-------- Exercise input

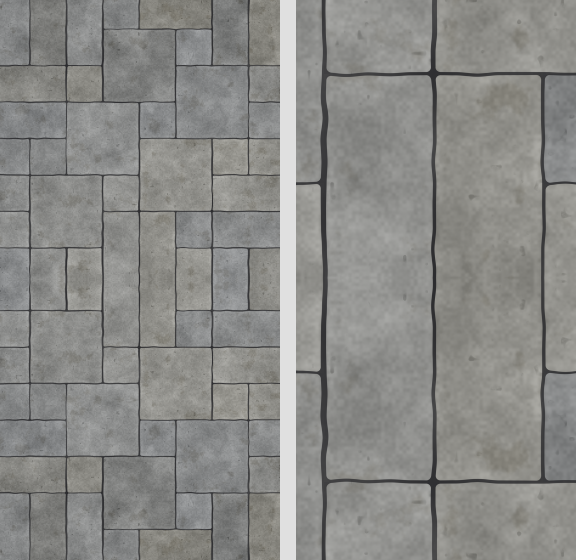
Left, the full canvas; right, a detail of the centre.
This texture is drawn by a Shadertoy shader. Its source:

```glsl
// Weathered grey stone paving: 2x2 slabs and single setts on a five-cell lattice,
// some slabs halved into strips. The rows mirror about the middle; each stone has
// its own tint and layered noise stains, with thin uneven dark joints between.

#define COLUMNS 7.68                       // grid cells across the canvas
#define GRID_SHIFT vec2(0.18, 7.86)        // left offset, row at the mirror line
#define MIRROR_Y 7.70                      // mirror height in cells
#define CORNER 0.045                       // stone corner radius
#define JOINT_MIN 0.006
#define JOINT_MAX 0.030
#define STONE_COLOR vec3(0.545, 0.546, 0.535)
#define JOINT_COLOR vec3(0.17, 0.17, 0.18)
#define STAIN 0.21
#define GRAIN 0.055

float hash(vec2 p) {
    vec3 q = fract(p.xyx * vec3(0.1031, 0.1030, 0.0973));
    q += dot(q, q.yzx + 33.33);
    return fract((q.x + q.y) * q.z);
}

float noise(vec2 p) {
    vec2 i = floor(p), f = fract(p);
    f = f * f * (3.0 - 2.0 * f);
    return mix(mix(hash(i), hash(i + vec2(1, 0)), f.x),
               mix(hash(i + vec2(0, 1)), hash(i + vec2(1, 1)), f.x), f.y);
}

float fbm(vec2 p) {
    float sum = 0.0, amp = 0.5;
    for (int i = 0; i < 5; i++) {
        sum += amp * noise(p);
        p = mat2(1.6, 1.2, -1.2, 1.6) * p + 7.3;
        amp *= 0.55;
    }
    return sum / 1.06;
}

// Lower and upper corner of the stone covering a grid point
void findStone(vec2 p, out vec2 lo, out vec2 hi) {
    vec2 cell = floor(p);
    int k = (int(cell.x) - 2 * int(cell.y) + 20) % 5;
    lo = cell;
    hi = cell + 1.0;
    if (k != 3) {
        vec2 slab = cell - vec2(k == 2 || k == 0, k == 4 || k == 0);
        bool tall = slab.y == 0.0 || slab.y > 5.0;
        bool whole = slab.y > 0.0 && slab.x > 0.0 && slab.x < 6.0;
        if (tall) {
            lo.y = slab.y;
            hi.y = slab.y + 2.0;
        } else {
            lo.x = slab.x;
            hi.x = slab.x + 2.0;
            if (whole && slab.x < 5.5) {
                lo.y = slab.y;
                hi.y = slab.y + 2.0;
            }
        }
    }
    // Long strip in the corner, and stones running through the mirror line
    if (cell.x == 0.0 && cell.y < 2.0) {
        lo = vec2(-1.0, -1.0);
        hi = vec2(1.0, 2.0);
    }
    if (hi.y > 7.5) hi.y = 9.0;
}

void mainImage(out vec4 fragColor, in vec2 fragCoord) {
    vec2 uv = fragCoord / iResolution.xy;
    float px = COLUMNS / iResolution.x;
    vec2 p = vec2(uv.x * COLUMNS + GRID_SHIFT.x,
                  GRID_SHIFT.y - abs(uv.y * COLUMNS * 2.0 - MIRROR_Y));

    // Chipped edges: a small wobble of the lookup position
    vec2 wobble = vec2(noise(p * 5.0), noise(p * 5.0 + 40.0)) - 0.5;
    vec2 q = p + 0.022 * wobble;
    vec2 lo, hi;
    findStone(q, lo, hi);
    vec2 id = lo + 0.37 * hi + 5.0;

    // Rounded box distance; upright joints are the wider ones
    vec2 gap = vec2(noise(p * 0.9 + 11.0), 0.55 * noise(p * 0.9 + 27.0));
    vec2 inset = min(q - lo, hi - q) - mix(vec2(JOINT_MIN), vec2(JOINT_MAX), gap);
    vec2 e = CORNER - inset;
    float d = CORNER - length(max(e, 0.0)) - min(max(e.x, e.y), 0.0);

    // Stone surface: tint, cloudy stains, pits and fine grain
    float tone = hash(id * 3.1);
    float warmth = hash(id * 5.7 + 9.0) - 0.5;
    vec2 s = p + 17.0 * vec2(tone, warmth);
    float cloud = fbm(s * 1.7 + 0.6 * fbm(s * 3.0));
    float mottle = fbm(s * 6.0 + 3.0);
    vec3 color = STONE_COLOR + 0.055 * (tone - 0.5);
    color += vec3(0.022, 0.008, -0.026) * warmth;
    color += STAIN * (cloud - 0.5) + 0.10 * (mottle - 0.5);
    color -= vec3(0.05, 0.055, 0.065) * smoothstep(0.60, 0.78, fbm(s * 3.2 + 50.0));
    color -= 0.10 * smoothstep(0.80, 0.95, noise(s * 15.0)) * smoothstep(0.5, 0.7, mottle);
    color += GRAIN * (noise(p * 30.0) - 0.5);

    // Broad light falloff towards the ends and the left side
    color += 0.018 - 0.045 * smoothstep(0.15, 0.5, abs(uv.y - 0.5));
    color -= 0.02 * smoothstep(0.35, 0.0, uv.x);

    // Worn pale rim, then the joint
    float rim = smoothstep(0.0, 0.03, d) * smoothstep(0.10, 0.04, d);
    color += 0.035 * rim * noise(p * 2.5 + 70.0);
    float joint = 1.0 - smoothstep(-0.6 * px, 0.7 * px, d);
    float depth = 0.72 + 0.28 * noise(p * 1.5 + 90.0);
    color = mix(color, JOINT_COLOR, joint * depth);

    fragColor = vec4(clamp(color, 0.0, 1.0), 1.0);
}
```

----------------

**Instructions for the task**
In the data above, find each line that has the word "noise" and copy it out.

**Answer to this exercise**
// its own tint and layered noise stains, with thin uneven dark joints between.
float noise(vec2 p) {
        sum += amp * noise(p);
    vec2 wobble = vec2(noise(p * 5.0), noise(p * 5.0 + 40.0)) - 0.5;
    vec2 gap = vec2(noise(p * 0.9 + 11.0), 0.55 * noise(p * 0.9 + 27.0));
    color -= 0.10 * smoothstep(0.80, 0.95, noise(s * 15.0)) * smoothstep(0.5, 0.7, mottle);
    color += GRAIN * (noise(p * 30.0) - 0.5);
    color += 0.035 * rim * noise(p * 2.5 + 70.0);
    float depth = 0.72 + 0.28 * noise(p * 1.5 + 90.0);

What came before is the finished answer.